What to produce: Every line in the data below that holds "height" should be found and copied.

Saved data entries:
● ● ●
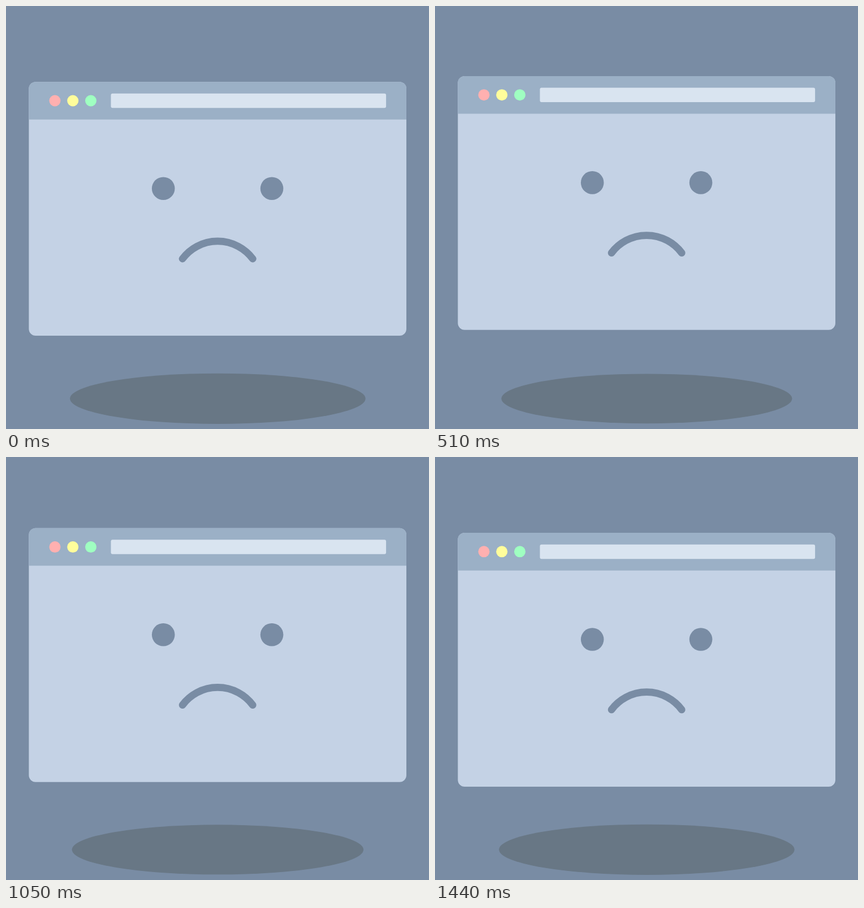
An HTML page for the animation above (1470 ms loop, 748 px wide and 748 px high).

```html
<!DOCTYPE html>
<html lang="en">
<head>
<meta charset="utf-8">
<title>Sad browser window</title>
<style>
  html, body { margin: 0; height: 100%; overflow: hidden; background: #798ca4; }
  svg { display: block; width: 100%; height: 100%; }
</style>
</head>
<body>
<svg viewBox="0 0 748 748">
  <ellipse id="shadow" cx="374.4" cy="694.3" rx="261.3" ry="44.6" fill="#687785"/>
  <g id="browser">
    <rect x="40.4" y="134.2" width="667.6" height="448.9" rx="12" fill="#c4d2e5"/>
    <path d="M40.4 200.8V146.2a12 12 0 0 1 12-12H696a12 12 0 0 1 12 12V200.8Z" fill="#9bb0c6"/>
    <circle cx="86.5" cy="167.5" r="10" fill="#ffb0b0"/>
    <circle cx="118.2" cy="167.5" r="10" fill="#fffd9b"/>
    <circle cx="150" cy="167.5" r="10" fill="#9fffc1"/>
    <rect x="185.5" y="154.8" width="486.6" height="25.5" rx="3" fill="#d9e4f0"/>
    <g fill="#798ca4">
      <circle cx="278.2" cy="322.7" r="20.3"/>
      <circle cx="470.1" cy="322.7" r="20.3"/>
    </g>
    <path d="M312.1 447A77.5 77.5 0 0 1 436.3 447" fill="none" stroke="#798ca4" stroke-width="12.8" stroke-linecap="round"/>
  </g>
</svg>
<script>
  const LOOP = 1470, STEP = 30, PERIOD = 1500, PHASE = 8, RISE = 13.2;
  const browser = document.getElementById('browser');
  const shadow = document.getElementById('shadow');
  const start = performance.now();

  function draw() {
    const elapsed = (performance.now() - start) % LOOP;
    const time = Math.floor(elapsed / STEP) * STEP + PHASE;
    const lift = (1 - Math.cos(time / PERIOD * 2 * Math.PI)) / 2;
    const scale = 1 - 0.021 * lift;
    browser.setAttribute('transform', `translate(0 ${-RISE * lift})`);
    shadow.setAttribute('rx', 261.3 * scale);
    shadow.setAttribute('ry', 44.6 * scale);
    requestAnimationFrame(draw);
  }
  draw();
</script>
</body>
</html>
```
● ● ●
Exercise solution:
  html, body { margin: 0; height: 100%; overflow: hidden; background: #798ca4; }
  svg { display: block; width: 100%; height: 100%; }
    <rect x="40.4" y="134.2" width="667.6" height="448.9" rx="12" fill="#c4d2e5"/>
    <rect x="185.5" y="154.8" width="486.6" height="25.5" rx="3" fill="#d9e4f0"/>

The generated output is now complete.